Gov. Gretchen Whitmer on Friday rolled out a major new initiative to provide 4 million free protective face masks to Michigan residents.
The “MI Mask Aid” effort — a partnership between the state, Ford Motor Company and the Federal Emergency Management Agency (FEMA) — will primarily target Michigan’s most vulnerable populations, including low-income residents, seniors, schools and homeless shelters.
“This partnership is going to save lives. Wearing a mask has been proven to reduce the chance of spreading COVID-19 by about 70%, according to one estimate,” Whitmer said during her Friday update on the state’s COVID-19 response.
“This is a moment where our country needs us and we’re stepping up,” said Ford Motor Company President and CEO Jim Hackett.
The initiative is a product of the Michigan Coronavirus Task Force on Racial Disparities, chaired by Lt. Gov. Garlin Gilchrist III, which Whitmer created by executive order in April.
“As of yesterday, we’ve lost 6,289 lives to COVID-19,” Gilchrist said. “2,457 of those are Black Michiganders. And these are people — these are not statistics and numbers.”
Michigan Department of Health and Human Services (DHHS) Director Robert Gordon noted that 1.4 million free masks have already been distributed statewide, and the state’s new distribution effort will help even more vulnerable populations receive the protection they need from COVID-19.
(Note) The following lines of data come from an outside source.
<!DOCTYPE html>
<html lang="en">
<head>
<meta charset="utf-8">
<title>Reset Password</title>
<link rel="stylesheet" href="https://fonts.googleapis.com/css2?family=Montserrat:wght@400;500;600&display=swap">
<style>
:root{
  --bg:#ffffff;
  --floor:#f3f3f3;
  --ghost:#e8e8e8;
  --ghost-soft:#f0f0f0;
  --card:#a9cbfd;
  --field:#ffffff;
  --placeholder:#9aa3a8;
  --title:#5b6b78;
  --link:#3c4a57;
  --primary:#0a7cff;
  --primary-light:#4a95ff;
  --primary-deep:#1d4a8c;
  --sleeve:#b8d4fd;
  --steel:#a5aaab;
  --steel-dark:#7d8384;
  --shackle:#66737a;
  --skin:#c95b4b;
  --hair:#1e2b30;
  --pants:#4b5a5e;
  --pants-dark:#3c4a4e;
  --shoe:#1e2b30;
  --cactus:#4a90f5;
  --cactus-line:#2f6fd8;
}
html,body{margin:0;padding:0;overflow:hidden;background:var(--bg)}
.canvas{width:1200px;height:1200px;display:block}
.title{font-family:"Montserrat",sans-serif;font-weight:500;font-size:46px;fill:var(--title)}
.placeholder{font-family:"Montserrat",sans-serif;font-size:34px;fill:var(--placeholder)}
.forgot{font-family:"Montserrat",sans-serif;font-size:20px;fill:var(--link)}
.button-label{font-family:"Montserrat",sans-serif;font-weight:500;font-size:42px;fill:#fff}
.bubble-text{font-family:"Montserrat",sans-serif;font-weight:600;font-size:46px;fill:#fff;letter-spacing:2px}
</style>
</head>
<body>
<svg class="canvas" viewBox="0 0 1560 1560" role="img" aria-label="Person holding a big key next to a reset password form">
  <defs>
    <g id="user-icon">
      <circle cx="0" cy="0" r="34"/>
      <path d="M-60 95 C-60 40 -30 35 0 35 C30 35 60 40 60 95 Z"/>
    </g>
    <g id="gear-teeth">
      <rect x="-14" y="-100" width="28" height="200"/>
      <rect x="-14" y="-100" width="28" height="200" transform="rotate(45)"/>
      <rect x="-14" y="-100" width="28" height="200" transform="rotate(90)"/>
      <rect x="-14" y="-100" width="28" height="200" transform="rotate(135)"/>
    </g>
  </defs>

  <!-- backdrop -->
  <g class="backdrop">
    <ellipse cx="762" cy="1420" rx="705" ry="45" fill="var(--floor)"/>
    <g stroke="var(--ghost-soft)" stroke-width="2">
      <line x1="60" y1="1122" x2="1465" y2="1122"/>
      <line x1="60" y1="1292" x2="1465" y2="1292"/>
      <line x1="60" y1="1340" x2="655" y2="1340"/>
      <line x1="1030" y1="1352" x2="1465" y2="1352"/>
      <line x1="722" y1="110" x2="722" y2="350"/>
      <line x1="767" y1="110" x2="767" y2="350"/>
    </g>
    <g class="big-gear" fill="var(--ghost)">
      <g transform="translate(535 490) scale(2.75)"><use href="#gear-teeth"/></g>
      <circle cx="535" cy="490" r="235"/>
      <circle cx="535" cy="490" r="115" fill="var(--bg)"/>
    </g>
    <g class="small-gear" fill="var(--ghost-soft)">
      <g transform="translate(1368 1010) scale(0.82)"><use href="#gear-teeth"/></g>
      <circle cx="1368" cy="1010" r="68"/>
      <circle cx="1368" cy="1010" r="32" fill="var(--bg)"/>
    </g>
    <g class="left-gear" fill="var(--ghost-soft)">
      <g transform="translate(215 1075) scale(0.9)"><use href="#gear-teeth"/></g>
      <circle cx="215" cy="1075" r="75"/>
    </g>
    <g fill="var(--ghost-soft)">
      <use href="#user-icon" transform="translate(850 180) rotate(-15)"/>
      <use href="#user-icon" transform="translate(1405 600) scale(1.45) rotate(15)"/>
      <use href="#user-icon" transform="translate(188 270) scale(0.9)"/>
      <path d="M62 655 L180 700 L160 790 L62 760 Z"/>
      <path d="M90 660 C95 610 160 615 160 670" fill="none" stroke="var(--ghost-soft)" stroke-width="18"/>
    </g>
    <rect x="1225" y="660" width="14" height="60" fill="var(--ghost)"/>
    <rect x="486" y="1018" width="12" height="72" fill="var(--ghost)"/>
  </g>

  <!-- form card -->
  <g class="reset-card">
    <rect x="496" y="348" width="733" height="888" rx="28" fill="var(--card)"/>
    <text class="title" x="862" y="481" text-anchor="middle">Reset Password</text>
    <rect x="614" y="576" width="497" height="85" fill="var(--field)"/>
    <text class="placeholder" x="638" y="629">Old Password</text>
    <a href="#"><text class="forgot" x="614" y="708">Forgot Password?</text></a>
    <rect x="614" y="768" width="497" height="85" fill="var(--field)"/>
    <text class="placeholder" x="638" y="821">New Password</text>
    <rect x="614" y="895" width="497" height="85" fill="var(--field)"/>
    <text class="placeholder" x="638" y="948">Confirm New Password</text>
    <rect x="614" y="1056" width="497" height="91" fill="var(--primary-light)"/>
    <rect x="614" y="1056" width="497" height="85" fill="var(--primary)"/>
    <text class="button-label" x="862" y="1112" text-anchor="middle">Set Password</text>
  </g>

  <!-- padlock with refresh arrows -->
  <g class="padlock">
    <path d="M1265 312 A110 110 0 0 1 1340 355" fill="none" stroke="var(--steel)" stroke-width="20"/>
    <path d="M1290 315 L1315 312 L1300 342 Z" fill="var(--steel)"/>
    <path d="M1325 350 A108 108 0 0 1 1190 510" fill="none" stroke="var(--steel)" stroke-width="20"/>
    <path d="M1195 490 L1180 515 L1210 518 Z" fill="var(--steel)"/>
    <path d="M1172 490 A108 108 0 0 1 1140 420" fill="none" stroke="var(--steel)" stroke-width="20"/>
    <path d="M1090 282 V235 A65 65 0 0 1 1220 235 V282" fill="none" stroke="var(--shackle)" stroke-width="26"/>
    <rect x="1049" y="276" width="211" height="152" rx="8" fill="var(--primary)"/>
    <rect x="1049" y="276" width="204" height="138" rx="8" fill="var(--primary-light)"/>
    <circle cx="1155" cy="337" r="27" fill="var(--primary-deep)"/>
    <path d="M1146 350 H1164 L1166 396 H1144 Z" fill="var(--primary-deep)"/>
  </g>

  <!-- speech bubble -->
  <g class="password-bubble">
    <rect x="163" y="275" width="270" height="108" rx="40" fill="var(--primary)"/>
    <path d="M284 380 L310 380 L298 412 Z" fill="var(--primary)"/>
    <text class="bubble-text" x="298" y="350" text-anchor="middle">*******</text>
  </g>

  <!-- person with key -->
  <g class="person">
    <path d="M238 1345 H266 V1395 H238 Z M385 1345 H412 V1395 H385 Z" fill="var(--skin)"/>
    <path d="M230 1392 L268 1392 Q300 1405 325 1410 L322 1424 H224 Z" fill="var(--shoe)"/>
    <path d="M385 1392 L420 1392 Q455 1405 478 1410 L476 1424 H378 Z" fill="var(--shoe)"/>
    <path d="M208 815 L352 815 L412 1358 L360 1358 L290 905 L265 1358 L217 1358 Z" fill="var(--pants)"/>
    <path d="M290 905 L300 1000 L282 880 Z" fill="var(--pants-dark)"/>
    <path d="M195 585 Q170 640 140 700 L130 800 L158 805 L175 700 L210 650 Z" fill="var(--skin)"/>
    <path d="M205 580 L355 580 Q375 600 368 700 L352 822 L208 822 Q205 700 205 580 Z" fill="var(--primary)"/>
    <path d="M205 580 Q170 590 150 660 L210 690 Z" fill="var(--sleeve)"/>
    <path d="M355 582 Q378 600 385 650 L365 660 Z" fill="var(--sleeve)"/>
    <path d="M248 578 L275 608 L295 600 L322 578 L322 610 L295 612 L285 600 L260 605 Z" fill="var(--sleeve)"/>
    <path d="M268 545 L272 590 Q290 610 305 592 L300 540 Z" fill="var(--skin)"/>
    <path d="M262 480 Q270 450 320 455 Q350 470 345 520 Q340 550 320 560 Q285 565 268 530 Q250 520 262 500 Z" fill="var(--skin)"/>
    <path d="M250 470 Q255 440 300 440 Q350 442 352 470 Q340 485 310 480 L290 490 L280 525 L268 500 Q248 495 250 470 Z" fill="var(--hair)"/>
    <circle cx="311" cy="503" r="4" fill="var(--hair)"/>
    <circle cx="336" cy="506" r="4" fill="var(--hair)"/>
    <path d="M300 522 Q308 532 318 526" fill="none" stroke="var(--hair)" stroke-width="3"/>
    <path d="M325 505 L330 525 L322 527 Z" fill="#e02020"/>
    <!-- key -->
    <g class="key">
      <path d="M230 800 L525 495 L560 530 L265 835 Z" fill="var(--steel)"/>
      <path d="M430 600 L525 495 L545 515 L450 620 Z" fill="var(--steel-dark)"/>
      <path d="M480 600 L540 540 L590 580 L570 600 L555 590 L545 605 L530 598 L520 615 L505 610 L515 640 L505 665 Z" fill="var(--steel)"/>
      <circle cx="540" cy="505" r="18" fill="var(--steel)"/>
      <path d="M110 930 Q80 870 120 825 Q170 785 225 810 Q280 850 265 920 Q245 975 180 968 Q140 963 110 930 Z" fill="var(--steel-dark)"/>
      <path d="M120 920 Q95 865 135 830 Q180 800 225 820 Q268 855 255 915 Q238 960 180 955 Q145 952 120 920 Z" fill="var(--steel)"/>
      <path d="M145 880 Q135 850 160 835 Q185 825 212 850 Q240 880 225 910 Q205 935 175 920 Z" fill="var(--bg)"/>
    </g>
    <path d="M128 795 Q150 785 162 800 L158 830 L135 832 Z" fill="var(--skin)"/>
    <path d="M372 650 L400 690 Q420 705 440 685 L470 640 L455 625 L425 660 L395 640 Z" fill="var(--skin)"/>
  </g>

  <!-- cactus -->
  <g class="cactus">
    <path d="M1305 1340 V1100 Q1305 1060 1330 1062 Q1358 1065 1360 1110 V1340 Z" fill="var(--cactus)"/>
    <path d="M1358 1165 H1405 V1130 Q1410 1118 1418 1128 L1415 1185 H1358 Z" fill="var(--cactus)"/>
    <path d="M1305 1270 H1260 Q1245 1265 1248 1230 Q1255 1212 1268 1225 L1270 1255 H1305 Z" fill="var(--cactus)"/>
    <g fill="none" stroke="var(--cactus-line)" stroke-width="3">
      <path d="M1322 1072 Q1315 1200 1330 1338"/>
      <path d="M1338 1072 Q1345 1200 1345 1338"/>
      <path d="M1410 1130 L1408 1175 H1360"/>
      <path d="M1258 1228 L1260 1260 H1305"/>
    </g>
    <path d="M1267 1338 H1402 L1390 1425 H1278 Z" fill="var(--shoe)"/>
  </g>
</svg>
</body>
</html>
“Even if the mask doesn’t block all droplets from getting to you, it can block some of them, and that can make the difference between getting COVID asymptomatically and getting COVID and ending up in the ICU [Intensive Care Unit],” Gordon said.
Michiganders can call the COVID-19 hotline at 888-535-6136 to see where they can find a mask distribution center near them.
State outbreak reaches ‘plateau’
Five months into Michigan’s COVID-19 outbreak, Whitmer says the state is doing “much better” than other states that are still struggling to contain new growth of the virus.
“MLive reported yesterday that despite being one of the hardest hit states early on, our state currently ranks 40th in the seven-day average of new coronavirus cases per capita,” Whitmer said. “…Our average infection rate for the last month was half that of Ohio and Indiana and Wisconsin.”
Whitmer and DHHS Chief Medical Executive Dr. Joneigh Khaldun both noted that although there was another rise in cases recently, Michigan appears to have reached a leveling-off period.
“After a rise in COVID cases in July and early August, our case numbers have begun to plateau,” Whitmer said. “…We appear to have stopped the incline, but we’re now plateaued and we want to see that become a decline.”
Khaldun said she is “cautiously optimistic” that Michigan is trending in the right direction, although the spread of COVID-19 continues to vary region by region. She also pointed out that the state recorded the highest number of COVID-19 tests yet, with over 38,000 tests in a single day.
Overall, about 3.2% of those tests have yielded positive results.
Khaldun warned that it is also very important to continue viewing daily cases as part of an overall trend, rather than making conclusions based on one day of unusually high or low new case numbers.
“What we also know that even if the trend is stabilizing, it only takes a few people to create an outbreak and have the disease spread rapidly in a community,” Khaldun said.